ML: Of course I am!

SCR: I want to hear a little bit more about John Baldessari, Gianfranco Benedetti and all those people.

ML: To answer the second part first, I had actually tried, unsuccessfully, to get cooperation from galleries in NY on the Italian artists, and Madame Stein and Gianfranco were very amenable to working with us. I’d had this idea of showing three American sculptors and three Italian sculptors and they were pleased to start introducing the work on the West Coast. I just accepted that the work would have to come from Europe. We had to pay the artists in Deutsche Marks: we became foreign exchange traders!

John Baldessari. Oh, I do miss him! He used to call just to tell me a good joke or a funny story. John had an incredibly generous spirit. He was a great supporter of younger artists, especially his former students. His presence in the gallery meant a lot to us—he came to openings and saw nearly every show in the gallery. For years, he and Jeremy Gilbert-Rolfe would visit galleries on Saturdays, and when they arrived, they would share their opinions on what they had seen. I learned a lot from John.

Installation view, Sherrie Levine, November 13 – December 21, 1996.

Installation view, Allen Ruppersberg: Letter to a Friend, March 26 – April 18, 1998.

SCR: John Baldessari was such a titan, and a pillar of our community. Wonderful that you were able to work so closely with him for so long. Can you tell me something about your epic John Chamberlain shows?

ML: I had a number of Chamberlain shows, starting in the 70s. Xavier Fourcade began working with John in the early 80s, and we collaborated on several exhibitions. Xavier was particularly agreeable to me taking the large sculptures, because his NY space could not accommodate them. Fourcade was always a formidable personality to me, but we ended up becoming very friendly and worked well together. At first, we would meet for lunch at the Carlyle, or Mortimer’s, but after several long, chatty lunches we decided if we wanted to get any work done, we would eat at his desk in the gallery. He was a wonderful colleague.

SCR: Fourcade also showed Willem de Kooning, who you also did some great shows with.

ML: I felt it was proper to first develop a relationship, and I initially asked for his cooperation on a de Kooning drawing show I was organizing. It took several trips to NY to select the show and it turned out beautifully.

SCR: What year was that?

ML: The drawing exhibition was in 1986, at Robertson, and the painting show was in 1987, at Hilldale. We also did Dorothea Rockburne through Fourcade.

SCR: What other galleries did you admire or feel a kinship with?

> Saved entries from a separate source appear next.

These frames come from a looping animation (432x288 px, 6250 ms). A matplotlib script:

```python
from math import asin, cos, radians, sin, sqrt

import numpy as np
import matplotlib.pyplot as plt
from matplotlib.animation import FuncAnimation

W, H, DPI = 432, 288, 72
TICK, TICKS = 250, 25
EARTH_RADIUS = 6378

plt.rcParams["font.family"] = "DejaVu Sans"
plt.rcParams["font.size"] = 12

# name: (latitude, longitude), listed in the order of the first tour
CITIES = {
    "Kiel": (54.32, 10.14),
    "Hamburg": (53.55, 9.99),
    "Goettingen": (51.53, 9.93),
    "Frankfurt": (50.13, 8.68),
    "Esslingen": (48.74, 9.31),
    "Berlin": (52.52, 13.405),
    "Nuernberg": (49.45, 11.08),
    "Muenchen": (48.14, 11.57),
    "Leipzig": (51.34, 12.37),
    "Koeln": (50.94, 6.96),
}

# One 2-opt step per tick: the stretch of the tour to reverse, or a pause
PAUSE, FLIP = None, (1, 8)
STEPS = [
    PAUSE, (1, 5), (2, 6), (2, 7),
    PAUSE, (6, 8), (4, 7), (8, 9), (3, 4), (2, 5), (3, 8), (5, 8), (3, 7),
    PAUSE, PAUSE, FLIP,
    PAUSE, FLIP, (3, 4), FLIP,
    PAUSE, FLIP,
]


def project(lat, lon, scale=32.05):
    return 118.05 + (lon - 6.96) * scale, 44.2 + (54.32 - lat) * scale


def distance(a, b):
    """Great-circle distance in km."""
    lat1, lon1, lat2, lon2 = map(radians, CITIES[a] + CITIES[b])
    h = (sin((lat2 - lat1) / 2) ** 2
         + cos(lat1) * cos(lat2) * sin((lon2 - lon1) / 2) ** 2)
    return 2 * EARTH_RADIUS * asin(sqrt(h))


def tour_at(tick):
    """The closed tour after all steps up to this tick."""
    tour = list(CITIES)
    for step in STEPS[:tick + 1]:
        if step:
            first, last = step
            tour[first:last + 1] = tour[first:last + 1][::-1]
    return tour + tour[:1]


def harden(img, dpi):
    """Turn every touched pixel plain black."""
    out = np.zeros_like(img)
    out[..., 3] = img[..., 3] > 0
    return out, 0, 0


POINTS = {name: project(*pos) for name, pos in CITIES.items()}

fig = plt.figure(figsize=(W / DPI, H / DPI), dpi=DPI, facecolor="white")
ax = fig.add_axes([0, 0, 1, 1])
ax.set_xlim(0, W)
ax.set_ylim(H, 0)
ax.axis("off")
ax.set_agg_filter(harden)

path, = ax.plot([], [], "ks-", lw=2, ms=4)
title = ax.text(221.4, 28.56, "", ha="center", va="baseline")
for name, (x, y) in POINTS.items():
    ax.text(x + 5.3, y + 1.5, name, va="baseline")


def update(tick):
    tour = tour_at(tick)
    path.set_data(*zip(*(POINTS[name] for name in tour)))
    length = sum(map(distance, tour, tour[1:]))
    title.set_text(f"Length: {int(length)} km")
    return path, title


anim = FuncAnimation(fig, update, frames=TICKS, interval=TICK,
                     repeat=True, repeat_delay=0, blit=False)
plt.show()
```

ML: I’ll have to think about that. We had long relationships with so many galleries. Some we worked with because of the artists, and others we respected because of their program. Besides the ones I’ve already mentioned, and in no particular order: Leo Castelli from the mid-70s on, Ileana Sonnabend, Andre Emmerich, Paula Cooper, David McKee, Marian Goodman, Joan Washburn, Ronald Feldman, John Weber, Alexander & Bonin, Pace; Bud Holland and Richard Gray in Chicago, and many others; print publishers Gemini G.E.L. and ULAE — and of course Regen Projects in LA. How about the fabulous LeWitt exhibition we did together in 2001!

SCR: That was a great collaboration: your beautiful gallery housing large, expansive, geometric wall drawings and gouaches, and our 900 square foot gallery on Almont showing a radical, irregular cinder-block wall that blocked the entire space. We opened just before 9/11. You were so generous to do that with me at the time.

Locally there were so many galleries here, it’s very hard to piece together an idea of Los Angeles because it is a city that never wrote its own history. I know PST tried to do that and that was fantastic, but there’s a lot of forgotten history.

ML: It’s always been very fluid. Galleries open/close/move constantly, creating a shifting landscape. Canon Drive, La Cienega Boulevard, West Hollywood, Colorado Boulevard in Santa Monica, Downtown when MOCA opened and again now, Wilshire Boulevard, Bergamot Station, Culver City, Hollywood….

Part 2 of this conversation will be released October 8, 2020.

Images courtesy Margo Leavin Archive, Getty Research Institute, Los Angeles.